Loose pucks

Tony Amonte scored 416 goals as a speedy winger, but the Hingham product might have been going a little too hard on the forecheck during an NBC Sports Boston segment after Bruins-Hurricanes Game 6. Noting that Bergeron’s former agent, Kent Hughes, is now Montreal’s GM and that Bergeron “grew up watching the Canadiens,” Amonte claimed Bergeron will finish his career with the Habs. “I’ve heard a little bit,” Amonte said, sounding less than confident in his take. “Rumblings have been going on. People have been talking a little bit.” There’s a better chance Tom Brady finishes his career with the Expos … Bergeron, who grew up in the Quebec City suburb of Charny, was an ardent Nordiques fan as a kid … Bruce Boudreau will return to Vancouver for 2022-23, thanks to a team-held option year. A bit of a raise may have been warranted, given his performance (32-15-10, a 106-point pace) after taking over for Travis Green and the market (Philadelphia, Detroit, the Islanders, and Winnipeg have openings; there are interim coaches in Chicago, Edmonton, Florida, and Montreal; and Dallas’s interest in bringing back Rick Bowness is unclear) … Could see Winnipeg leaning into the hard-to-play-against style of Barry Trotz (who, yes, hails from Dauphin, Manitoba). No team with a vacancy could use Trotz more than the Flyers, who have lost their way … A first-round exit was a stinger for Minnesota, which got seven goals in six games from budding superstar Kirill Kaprizov but couldn’t get past the Blues. Roster-wise, the Wild are in decent shape, with a fair amount of good contracts around Kaprizov (47 goals, 108 points in the regular season). No better example than center Ryan Hartman, who delivered 34 goals and 65 points at a $1.7 million price tag.
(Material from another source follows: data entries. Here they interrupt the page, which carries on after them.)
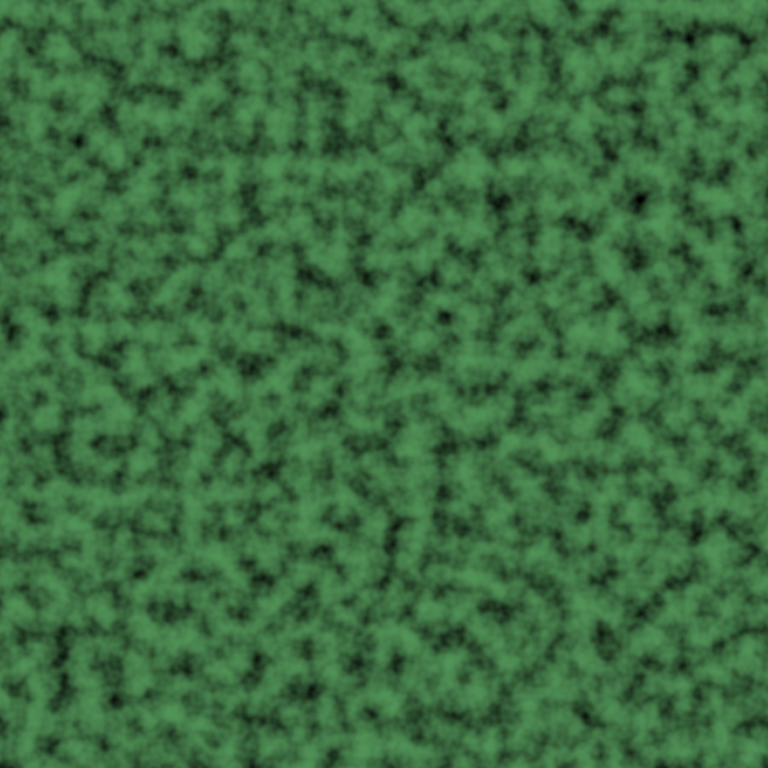
A three.js fragment shader for this texture:

```glsl
// Mottled green moss: soft irregular blotches with fine grain and sparse dark pits.
varying vec2 vUv;

const vec3 MOSS_TINT = vec3(0.548, 1.0, 0.592);
const float BLOTCH_CELLS = 28.0;  // coarsest noise cells across the canvas
const float MEAN_LIGHT = 0.436;
const float CONTRAST = 0.33;
const float PIT_DEPTH = 0.18;     // skews the tones towards dark pits
const int OCTAVES = 3;

// Sine-free hash: two values from 0 to 1 per lattice point
vec2 hash2(vec2 p) {
  vec3 q = fract(p.xyx * vec3(0.1031, 0.1030, 0.0973));
  q += dot(q, q.yzx + 33.33);
  return fract((q.xx + q.yz) * q.zy);
}

// Height of the random slope at one lattice corner
float cornerSlope(vec2 cell, vec2 corner, vec2 local) {
  vec2 direction = normalize(hash2(cell + corner) - 0.4999);
  return dot(direction, local - corner);
}

// Gradient noise, centred on zero
float gradientNoise(vec2 p) {
  vec2 cell = floor(p);
  vec2 local = fract(p);
  vec2 blend = local * local * local * (local * (local * 6.0 - 15.0) + 10.0);
  float bottom = mix(cornerSlope(cell, vec2(0.0, 0.0), local),
                     cornerSlope(cell, vec2(1.0, 0.0), local), blend.x);
  float top = mix(cornerSlope(cell, vec2(0.0, 1.0), local),
                  cornerSlope(cell, vec2(1.0, 1.0), local), blend.x);
  return mix(bottom, top, blend.y);
}

// Blotches plus finer, fainter grain
float layeredNoise(vec2 p, float cells) {
  float total = 0.0;
  float strength = 1.0;
  vec2 offset = vec2(17.3, 41.7);
  for (int i = 0; i < OCTAVES; i++) {
    total += strength * gradientNoise(p * cells + offset);
    cells *= 2.0;
    strength *= 0.5;
    offset += vec2(53.4, 29.8);
  }
  return total;
}

// Tone curve: gentle highlights, steep shadows
float mossLight(float height, float mean, float contrast, float pitDepth) {
  return max(mean + contrast * height - pitDepth * height * height, 0.0);
}

void main() {
  float height = layeredNoise(vUv, BLOTCH_CELLS);
  float light = mossLight(height, MEAN_LIGHT, CONTRAST, PIT_DEPTH);
  gl_FragColor = vec4(MOSS_TINT * light, 1.0);
}
```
But GM Bill Guerin might be hamstrung by last offseason’s buyouts of Ryan Suter and Zach Parise, whose combined cap hit jumps to more than $12 million next season (and $14 million in 2024 and ‘25) … Busy offseason for the Premier Hockey Federation, which named Reagan Carey its new commissioner, brought on retired Team USA defender Kacey Bellamy as a scout and player relations liaison, and has seen players sign increasingly healthy contracts (reigning MVP Mikayla Grant-Mentis reportedly inked an $80,000 deal with Buffalo). The league has yet to announce its full plans for expansion, but The Ice Garden reported that Providence (and previously known Montreal) are the new franchises … AEW wrestling star CM Punk, a Chicago Blackhawks superfan, after ESPN’s Greg Wyshynski asked him where he stands on Brad Marchand: “If I stood on Brad Marchand, it would make me 7-foot-2.” Punk, who is listed at 6-1, went on to refer to Marchand as “a legend, a freak, that guy will do anything to win.” … Had forgotten that Pierre McGuire spent this season in the Ottawa front office. The ex-NBC broadcaster, who disappeared from public view as vice president of player development, was dropped by the Senators after one year … Watching the playoffs always brings to mind a favorite quote from former Bruins scout Tom McVie. “You’ve got to go to the net if you want to score,” McVie would say. “Willie Sutton was probably the world’s most famous bank robber. One day someone said, ‘Willie, why do you keep robbing banks?’ And he said, ‘Well, it’s where they keep the money, don’t they?’ ”

Matt Porter can be reached at matthew.porter@globe.com. Follow him on Twitter: @mattyports.